--- Record excerpts ---

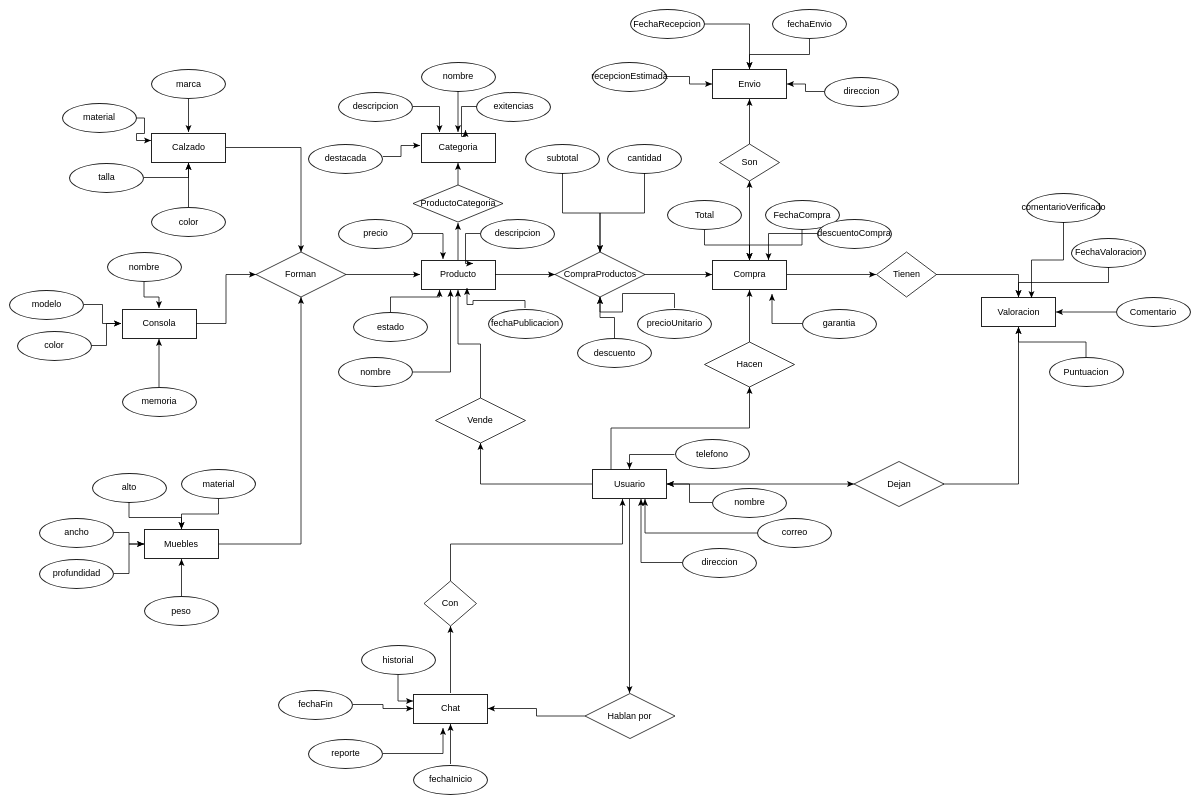
<!DOCTYPE html>
<html lang="es">
<head>
<meta charset="utf-8">
<title>Diagrama entidad-relación</title>
<style>
:root { --ink: #000; --paper: #fff; --node-w: 75px; --node-h: 30px; }
* { box-sizing: border-box; }
body { margin: 0; background: var(--paper); }
.diagram {
  position: relative; width: 1200px; height: 804px; overflow: hidden;
  background: var(--paper); color: var(--ink);
  font: 9px/1 "Liberation Sans", Arial, sans-serif;
}
.lines { position: absolute; inset: 0; display: block; }
.connectors path { fill: none; stroke: var(--ink); stroke-width: .75; marker-end: url(#arrow); }
.connectors .both { marker-start: url(#arrow); }
.diamonds polygon { fill: var(--paper); stroke: var(--ink); stroke-width: .75; }
.node {
  position: absolute; left: var(--x); top: var(--y);
  width: var(--node-w); height: var(--node-h);
  margin: -15px 0 0 -37.5px;
  display: flex; align-items: center; justify-content: center;
  white-space: nowrap;
}
.entity, .attribute { background: var(--paper); border: 1px solid #222; }
.attribute { border-radius: 50%; }
</style>
</head>
<body>
<main class="diagram">
  <div class="attributes">
    <span class="node attribute" style="--x:188.5px;--y:84px">marca</span>
    <span class="node attribute" style="--x:99px;--y:117.5px">material</span>
    <span class="node attribute" style="--x:106.5px;--y:177.5px">talla</span>
    <span class="node attribute" style="--x:188.5px;--y:222px">color</span>

    <span class="node attribute" style="--x:144px;--y:267px">nombre</span>
    <span class="node attribute" style="--x:46.5px;--y:304.5px">modelo</span>
    <span class="node attribute" style="--x:54px;--y:345.5px">color</span>
    <span class="node attribute" style="--x:159px;--y:401.5px">memoria</span>

    <span class="node attribute" style="--x:129px;--y:487.5px">alto</span>
    <span class="node attribute" style="--x:218.5px;--y:484px">material</span>
    <span class="node attribute" style="--x:76.5px;--y:532.5px">ancho</span>
    <span class="node attribute" style="--x:76.5px;--y:573.5px">profundidad</span>
    <span class="node attribute" style="--x:181px;--y:611px">peso</span>

    <span class="node attribute" style="--x:458px;--y:76.5px">nombre</span>
    <span class="node attribute" style="--x:375.5px;--y:106.5px">descripcion</span>
    <span class="node attribute" style="--x:513.5px;--y:106.5px">exitencias</span>
    <span class="node attribute" style="--x:345.5px;--y:158.5px">destacada</span>

    <span class="node attribute" style="--x:375.5px;--y:233.5px">precio</span>
    <span class="node attribute" style="--x:517.5px;--y:233.5px">descripcion</span>
    <span class="node attribute" style="--x:390.5px;--y:327px">estado</span>
    <span class="node attribute" style="--x:525px;--y:323.5px">fechaPublicacion</span>
    <span class="node attribute" style="--x:375.5px;--y:372px">nombre</span>

    <span class="node attribute" style="--x:562.5px;--y:158.5px">subtotal</span>
    <span class="node attribute" style="--x:644.5px;--y:158.5px">cantidad</span>
    <span class="node attribute" style="--x:674.5px;--y:323.5px">precioUnitario</span>
    <span class="node attribute" style="--x:614.5px;--y:353px">descuento</span>

    <span class="node attribute" style="--x:667px;--y:24px">FechaRecepcion</span>
    <span class="node attribute" style="--x:809.5px;--y:24px">fechaEnvio</span>
    <span class="node attribute" style="--x:629.5px;--y:76.5px">recepcionEstimada</span>
    <span class="node attribute" style="--x:861.5px;--y:91.5px">direccion</span>

    <span class="node attribute" style="--x:704.5px;--y:215px">Total</span>
    <span class="node attribute" style="--x:802px;--y:215px">FechaCompra</span>
    <span class="node attribute" style="--x:854px;--y:233.5px">descuentoCompra</span>
    <span class="node attribute" style="--x:839px;--y:323.5px">garantia</span>

    <span class="node attribute" style="--x:1063.5px;--y:207.5px">comentarioVerificado</span>
    <span class="node attribute" style="--x:1108.5px;--y:252.5px">FechaValoracion</span>
    <span class="node attribute" style="--x:1153px;--y:312px">Comentario</span>
    <span class="node attribute" style="--x:1086px;--y:372px">Puntuacion</span>

    <span class="node attribute" style="--x:712px;--y:454px">telefono</span>
    <span class="node attribute" style="--x:749.5px;--y:502.5px">nombre</span>
    <span class="node attribute" style="--x:794.5px;--y:532.5px">correo</span>
    <span class="node attribute" style="--x:719.5px;--y:562.5px">direccion</span>

    <span class="node attribute" style="--x:398px;--y:660px">historial</span>
    <span class="node attribute" style="--x:315.5px;--y:704.5px">fechaFin</span>
    <span class="node attribute" style="--x:345.5px;--y:753.5px">reporte</span>
    <span class="node attribute" style="--x:450.5px;--y:779.5px">fechaInicio</span>
  </div>

  <div class="entities">
    <strong class="node entity" style="--x:188.5px;--y:147.5px;font-weight:400">Calzado</strong>
    <span class="node entity" style="--x:159px;--y:323.5px">Consola</span>
    <span class="node entity" style="--x:181px;--y:544px">Muebles</span>
    <span class="node entity" style="--x:458px;--y:147.5px">Categoria</span>
    <span class="node entity" style="--x:458px;--y:274.5px">Producto</span>
    <span class="node entity" style="--x:749.5px;--y:84px">Envio</span>
    <span class="node entity" style="--x:749.5px;--y:274.5px">Compra</span>
    <span class="node entity" style="--x:1018.5px;--y:312px">Valoracion</span>
    <span class="node entity" style="--x:629.5px;--y:484px">Usuario</span>
    <span class="node entity" style="--x:450.5px;--y:708.5px">Chat</span>
  </div>

  <svg class="lines" width="1200" height="804" viewBox="0 0 1200 804" aria-hidden="true">
    <defs>
      <marker id="arrow" markerUnits="userSpaceOnUse" markerWidth="8" markerHeight="8" refX="7" refY="4" orient="auto-start-reverse">
        <path d="M0 1 7 4 0 7 1.5 4Z"/>
      </marker>
    </defs>
    <g class="connectors">
      <g id="calzado-lines">
        <path d="M188.5 99V132"/>
        <path d="M136.500 118H144.500V133.500H136.500V140.500H151"/>
        <path d="M144 177.500H188.500V163"/>
        <path d="M188.500 207V163"/>
        <path d="M226 147.500H301V252"/>
      </g>
      <g id="consola-lines">
        <path d="M144 282V297H159V308"/>
        <path d="M84 304.500H102.500V323.500H121"/>
        <path d="M91.500 345.500H106.500V323.500H121"/>
        <path d="M159 387V339"/>
        <path d="M196.500 323.500H226V274.500H256"/>
      </g>
      <g id="muebles-lines">
        <path d="M129 502V517.500H181.500V529"/>
        <path d="M218.500 499V514H181.500V529"/>
        <path d="M114 532.500H129V544H144"/>
        <path d="M114 573.500H129V544H144"/>
        <path d="M181.500 596V559"/>
        <path d="M218.500 544H301V297"/>
      </g>
      <g id="categoria-lines">
        <path d="M458 91V132"/>
        <path d="M413 106.500H439.500V132"/>
        <path d="M476.500 106.500H461.500V136.500H465.500V130"/>
        <path d="M383 156.500H401V145.500H420"/>
        <path d="M458 185V163"/>
        <path d="M458 260V223"/>
      </g>
      <g id="producto-lines">
        <path d="M346 274.500H420"/>
        <path d="M413 233.500H443V259"/>
        <path d="M480 233.500H465.500V263.500H473"/>
        <path d="M390.500 312V297H439.500V290"/>
        <path d="M525 308V300.500H473V304.500H467V288"/>
        <path d="M413 372H450.500V290"/>
        <path d="M480.500 398V344H458V290"/>
        <path d="M495 274.500H555"/>
      </g>
      <g id="compra-productos-lines">
        <path d="M562.500 173V213H600V252"/>
        <path d="M644.500 173V213H600V252"/>
        <path d="M674.500 308V293.500H622.500V312H600V297"/>
        <path d="M614.500 338V317.500H600V297"/>
        <path d="M644.500 274.500H712"/>
      </g>
      <g id="envio-lines">
        <path d="M704.500 24H749.500V69"/>
        <path d="M809.500 39V54.500H749.500V69"/>
        <path d="M667 76.500H689.500V84H712"/>
        <path d="M824 91.500H805.500V84H787"/>
        <path d="M749.500 144V99"/>
      </g>
      <g id="compra-lines">
        <path class="both" d="M749.500 181V260"/>
        <path d="M704.500 230V245H749.500V260"/>
        <path d="M802 230V245H749.500V260"/>
        <path d="M817 233.500H768.500V260"/>
        <path d="M802 323.500H772V294"/>
        <path d="M749.500 342V290"/>
        <path d="M787 274.500H876"/>
      </g>
      <g id="valoracion-lines">
        <path d="M936 274.500H1018.500V297"/>
        <path d="M1063.500 222V260H1031.500V298"/>
        <path d="M1108.500 267V282.500H1018.500V297"/>
        <path d="M1116 312H1056"/>
        <path d="M1086 357V342H1018.500V327"/>
        <path d="M943 484H1018.500V327"/>
      </g>
      <g id="usuario-lines">
        <path d="M592 484H480.500V443"/>
        <path d="M611 469V428H749.500V387"/>
        <path d="M674.500 454.500H629.500V469"/>
        <path d="M712 502.500H689.500V484H667"/>
        <path class="both" d="M667 484H854"/>
        <path d="M757 533H645V499"/>
        <path d="M682 562.500H641V499"/>
        <path d="M629.500 499V693"/>
        <path d="M450.500 581V544H622.500V499"/>
      </g>
      <g id="chat-lines">
        <path d="M398 675V701H413"/>
        <path d="M353 704.500H383V708.500H413"/>
        <path d="M383 753.500H443V728"/>
        <path d="M450.500 764V724"/>
        <path d="M585 716H536.500V708.500H488"/>
        <path d="M450.500 693V626"/>
      </g>
    </g>
    <g class="diamonds">
      <polygon points="256,274.500 301,252 346,274.500 301,297"/>
      <polygon points="413,203.500 458,185 503,203.500 458,222"/>
      <polygon points="555,274.500 600,252 645,274.500 600,297"/>
      <polygon points="719.500,162.500 749.500,144 779.500,162.500 749.500,181"/>
      <polygon points="876.500,274.500 906.500,252 936.500,274.500 906.500,297"/>
      <polygon points="704.500,364.500 749.500,342 794.500,364.500 749.500,387"/>
      <polygon points="435.500,420.500 480.500,398 525.500,420.500 480.500,443"/>
      <polygon points="854,484 899,461.500 944,484 899,506.500"/>
      <polygon points="424,603.500 450.500,581 476.500,603.500 450.500,626"/>
      <polygon points="585,716 630,693.500 675,716 630,738.500"/>
    </g>
  </svg>

  <div class="relationships">
    <span class="node" style="--x:300.5px;--y:274.500px">Forman</span>
    <span class="node" style="--x:458px;--y:203.500px">ProductoCategoria</span>
    <span class="node" style="--x:600px;--y:274.500px">CompraProductos</span>
    <span class="node" style="--x:749.500px;--y:162.500px">Son</span>
    <span class="node" style="--x:906.500px;--y:274.500px">Tienen</span>
    <span class="node" style="--x:749.500px;--y:364.500px">Hacen</span>
    <span class="node" style="--x:480px;--y:420.500px">Vende</span>
    <span class="node" style="--x:899px;--y:484px">Dejan</span>
    <span class="node" style="--x:450px;--y:603.500px">Con</span>
    <span class="node" style="--x:629.500px;--y:716px">Hablan por</span>
  </div>
</main>
</body>
</html>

---

> _What to work on_
All lines above containing the string "paper": copy each one.

> _Answer box_
:root { --ink: #000; --paper: #fff; --node-w: 75px; --node-h: 30px; }
body { margin: 0; background: var(--paper); }
  background: var(--paper); color: var(--ink);
.diamonds polygon { fill: var(--paper); stroke: var(--ink); stroke-width: .75; }
.entity, .attribute { background: var(--paper); border: 1px solid #222; }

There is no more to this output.